Reading aloud is a great way for you to share story time with your child. It is also highly beneficial for your child to take part in reading aloud as well. Reading aloud is considered to be vital in language development and success in school.
Development of Early Language Skills
Reading aloud to your child and encouraging them to take part in the practice when they are ready provides the following early language benefits:
Stimulates cognitive skills as well as builds language skills—this is in part because reading aloud builds word-sound awareness skills.
Improves memory, increase curiosity, and increases motivation.
Creates a positive relationship with reading and books—the foundation for success in school.
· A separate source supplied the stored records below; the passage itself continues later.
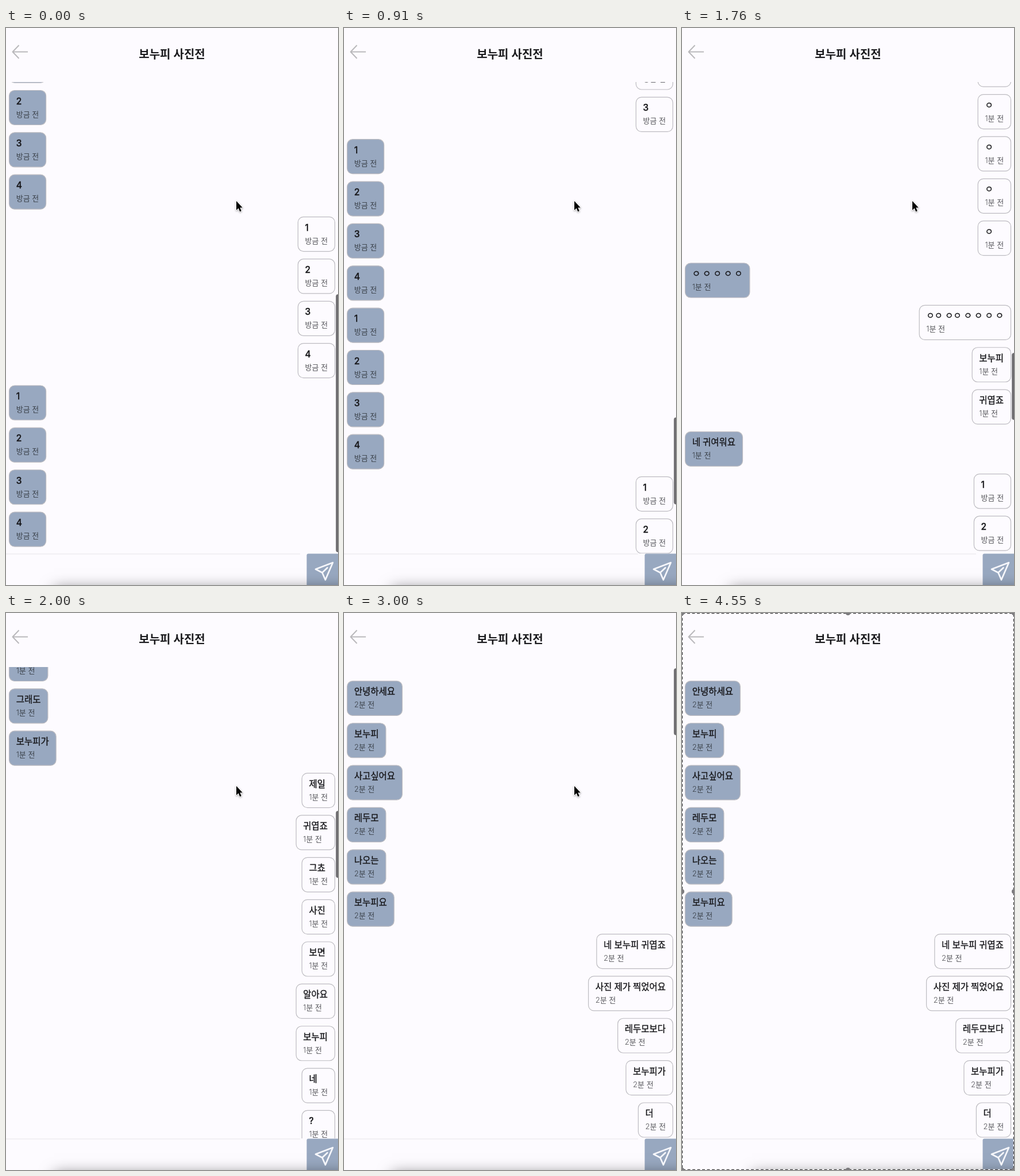
Recreate the animation shown at these times as an HTML page with a canvas. Size 578 by 969 pixels, loop 4.61 s.

```html
<!DOCTYPE html>
<html lang="ko">
<head>
<meta charset="utf-8">
<title>Chat scroll</title>
<style>
  html, body { margin: 0; width: 100%; height: 100%; overflow: hidden; background: #fdfbff; }
  canvas { display: block; width: 578px; height: 969px; }
</style>
</head>
<body>
<canvas id="stage"></canvas>
<script>
const W = 578, H = 969, LOOP = 4610, STEP = 30;
const TOP = 94, BOTTOM = 914;          // message viewport
const PITCH = 73.36, BOX_H = 61, LAST_Y = 841.6;
const PAPER = '#fdfbff', BLUE = '#98a8c0', BORDER = '#bdbcc1';
const FAMILY = 'Inter, "Noto Sans CJK KR", "Noto Sans CJK", sans-serif';
const MSG_FONT = `500 15.5px ${FAMILY}`;
const AGO_FONT = `300 13px ${FAMILY}`;

const canvas = document.getElementById('stage');
const ctx = canvas.getContext('2d');
const dpr = window.devicePixelRatio || 1;
canvas.width = W * dpr;
canvas.height = H * dpr;

// Conversation, oldest first: L = received, R = sent
const script = [
  'L:안녕하세요,보누피,사고싶어요,레두모,나오는,보누피요',
  'R:네 보누피 귀엽죠,사진 제가 찍었어요,레두모보다,보누피가,더,귀여워요',
  'L:ㄴ,네,훨씬,귀엽죠,저도 알아요',
  'R:레두모,주메노,보누피,다,귀여운데',
  'L:네,맞아요,그래도,보누피가',
  'R:제일,귀엽죠,그쵸,사진,보면,알아요,보누피,네,?',
  'L:네 귀여워요,ㅇㅇ,ㅇ,ㅇ,ㅇ,ㅇ,ㅇ,ㅇ,ㅇ',
  'R:ㅇ,ㅇ,ㅇ,ㅇ,ㅇ',
  'L:ㅇ ㅇ ㅇ ㅇ ㅇ',
  'R:ㅇㅇ ㅇㅇ ㅇ ㅇ ㅇ ㅇ,보누피,귀엽죠',
  'L:네 귀여워요',
  'R:1,2,3,4',
  'L:네',
  'R:1,2,3',
  'L:1,2,3,4,1,2,3,4',
  'R:1,2,3,4',
  'L:1,2,3,4'
];
const rows = script.flatMap(line =>
  line.slice(2).split(',').map(text => ({ text, sent: line[0] === 'R' })));
rows.forEach((row, i) => {
  row.ago = i < 16 ? '2분 전' : i < 54 ? '1분 전' : '방금 전';
});

// Each phase: start time, rows loaded, and [time, distance from bottom, speed] knots
const phases = [
  { from: 1580, loaded: 78, knots: [[1580, 0, 10.2], [1760, 1621, 8], [2270, 4275, 3.2], [2550, 4925, 0.6]] },
  { from: 760, loaded: 60, knots: [[760, 0, 2.8], [910, 452, 3.3], [1450, 2494, 5], [1570, 3604, 9]] },
  { from: -20, loaded: 20, knots: [[520, 0, 0], [740, 670, 4]] }
];

function hermite(knots, t) {
  if (t <= knots[0][0]) return knots[0][1];
  for (let i = 1; i < knots.length; i++) {
    const [t0, a, va] = knots[i - 1], [t1, b, vb] = knots[i];
    if (t > t1) continue;
    const h = t1 - t0, u = (t - t0) / h, u2 = u * u, u3 = u2 * u;
    return a * (2 * u3 - 3 * u2 + 1) + b * (3 * u2 - 2 * u3)
      + h * va * (u3 - 2 * u2 + u) + h * vb * (u3 - u2);
  }
  return knots[knots.length - 1][1];
}

// An extra hairline gives the text a medium weight
function label(text, x, y, font, color, hairline = 0) {
  ctx.font = font;
  ctx.fillStyle = color;
  ctx.fillText(text, x, y);
  if (!hairline) return;
  ctx.strokeStyle = color;
  ctx.lineWidth = hairline;
  ctx.strokeText(text, x, y);
}

function textWidth(text, font) {
  ctx.font = font;
  return ctx.measureText(text).width;
}

function roundBox(x, y, w, h, r) {
  ctx.beginPath();
  ctx.roundRect(x, y, w, h, r);
}

function polyline(points, close) {
  ctx.beginPath();
  points.forEach(([x, y]) => ctx.lineTo(x, y));
  if (close) ctx.closePath();
}

function drawRow(row, y) {
  const inner = Math.max(textWidth(row.text, MSG_FONT), textWidth(row.ago, AGO_FONT));
  const w = inner + 25.6;
  const x = row.sent ? 573 - w : 5;
  roundBox(x + 0.5, y + 0.5, w - 1, BOX_H - 1, 9.5);
  ctx.fillStyle = row.sent ? PAPER : BLUE;
  ctx.fill();
  ctx.strokeStyle = BORDER;
  ctx.lineWidth = 1.2;
  ctx.stroke();
  label(row.text, x + 12.7, y + 24.5, MSG_FONT, '#17171a', 0.35);
  label(row.ago, x + 12.7, y + 46.5, AGO_FONT, row.sent ? '#55555a' : '#3a4049');
}

function drawMessages(loaded, dist) {
  ctx.save();
  ctx.beginPath();
  ctx.rect(0, TOP, W, BOTTOM - TOP);
  ctx.clip();
  const last = rows.length - 1;
  for (let i = rows.length - loaded; i <= last; i++) {
    const y = LAST_Y - (last - i) * PITCH + dist;
    if (y > TOP - BOX_H && y < BOTTOM) drawRow(rows[i], y);
  }
  ctx.restore();
}

function drawThumb(loaded, dist, alpha) {
  if (alpha <= 0) return;
  const content = 24 + loaded * PITCH, track = 816;
  const len = track * (BOTTOM - TOP) / content;
  ctx.globalAlpha = alpha;
  ctx.fillStyle = '#6c6b6e';
  roundBox(574.3, 912 - len - track * dist / content, 8, len, 4);
  ctx.fill();
  ctx.globalAlpha = 1;
}

function drawHeader() {
  ctx.strokeStyle = '#bab9bc';
  ctx.lineWidth = 2;
  polyline([[22.5, 30], [11.5, 41.5], [22.5, 53]]);
  ctx.moveTo(11.5, 41.5);
  ctx.lineTo(38, 41.5);
  ctx.stroke();
  ctx.textAlign = 'center';
  label('보누피 사진전', 289, 52.5, `600 20px ${FAMILY}`, '#1b1b1e');
  ctx.textAlign = 'left';
}

function drawFooter(overlay) {
  ctx.fillStyle = '#e7e6ea';
  ctx.fillRect(0, 914.5, 512, 1);
  ctx.fillStyle = BLUE;
  roundBox(523.5, 914.5, 60, 60, 3);
  ctx.fill();

  ctx.save();
  ctx.shadowColor = 'rgba(0,0,0,.5)';
  ctx.shadowBlur = 24 * dpr;
  ctx.fillStyle = '#000';
  ctx.fillRect(overlay ? 122 : 84, 975, 800, 80);
  ctx.restore();

  ctx.strokeStyle = '#f6f7fb';
  ctx.lineWidth = 2.7;
  ctx.lineJoin = 'round';
  ctx.lineCap = 'round';
  polyline([[569, 930], [539, 941.5], [550.5, 947.5], [556, 960]], true);
  ctx.moveTo(550.5, 947.5);
  ctx.lineTo(559.5, 939);
  ctx.stroke();
  ctx.lineCap = 'butt';
}

function drawCursor() {
  ctx.save();
  ctx.lineJoin = 'round';
  polyline([[401, 301], [401, 317], [404.6, 313.6], [407.2, 319.4],
    [409.8, 318.3], [407.3, 312.6], [411.8, 312.4]], true);
  ctx.shadowColor = 'rgba(0,0,0,.35)';
  ctx.shadowBlur = 3 * dpr;
  ctx.shadowOffsetY = dpr;
  ctx.strokeStyle = '#fff';
  ctx.lineWidth = 2;
  ctx.stroke();
  ctx.shadowColor = 'transparent';
  ctx.fillStyle = '#000';
  ctx.fill();
  ctx.restore();
}

function drawSelection() {
  ctx.strokeStyle = '#fff';
  ctx.lineWidth = 1.4;
  ctx.strokeRect(0.5, 0.5, W - 1, H - 1);
  ctx.strokeStyle = '#444346';
  ctx.setLineDash([5, 3.5]);
  ctx.strokeRect(0.5, 0.5, W - 1, H - 1);
  ctx.setLineDash([]);
  ctx.fillStyle = '#7b7a7d';
  for (const x of [0, W / 2, W]) {
    for (const y of [0, H / 2, H]) {
      if (x === W / 2 && y === H / 2) continue;
      ctx.beginPath();
      ctx.arc(x, y, 4, 0, Math.PI * 2);
      ctx.fill();
    }
  }
}

function draw(now) {
  const { from, loaded, knots } = phases.find(p => now >= p.from);
  const t = from + Math.floor((now - from) / STEP) * STEP;
  const dist = hermite(knots, t);
  const overlay = t >= 3270;
  ctx.setTransform(dpr, 0, 0, dpr, 0, 0);
  ctx.fillStyle = PAPER;
  ctx.fillRect(0, 0, W, H);
  drawHeader();
  drawMessages(loaded, dist);
  drawFooter(overlay);
  drawThumb(loaded, dist, Math.min(1, (3280 - t) / 230));
  if (overlay) drawSelection();
  else drawCursor();
}

const start = performance.now();
function tick() {
  draw((performance.now() - start) % LOOP);
  requestAnimationFrame(tick);
}
tick();
</script>
</body>
</html>
```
Research shows that reading aloud can be therapeutic for children following a tragedy or during times of stress.
Infants whose parents talk (or read) aloud to them have shown to have had higher vocabularies by the age of 3 than children who were not read to or exposed to talking out loud.
Foundations For School Success
“What happens during the first months and years of life matters, a lot, not because this period of development provides an indelible blueprint for adult well-being, but because it sets either a sturdy or fragile stage for what follows.” J.S. Shonkoff & D. Phillips, Eds., From Neurons to Neighborhoods: The Science of Early Childhood Development (2000), Washington D.C.; National Research Council & The Institute of Medicine, National Academy Press.
Difficulty of reading often leads to grade disparities and ultimately, school failure. In turn, failure in school can lead to further issues—skipping school or dropping out, increased risk for juvenile delinquency and substance abuse. While this sounds like a scare tactic, reading to and aloud to a child at an early age exposes them to a larger vocabulary than one they may be routinely exposed to, improves their overall communication skills, and builds their language and understanding skills.
Reading aloud also teaches your child to listen—a key skill needed during school and in life. Being read to also stimulates the creative side of the brain as well as other cognitive skills such as memory and comprehension.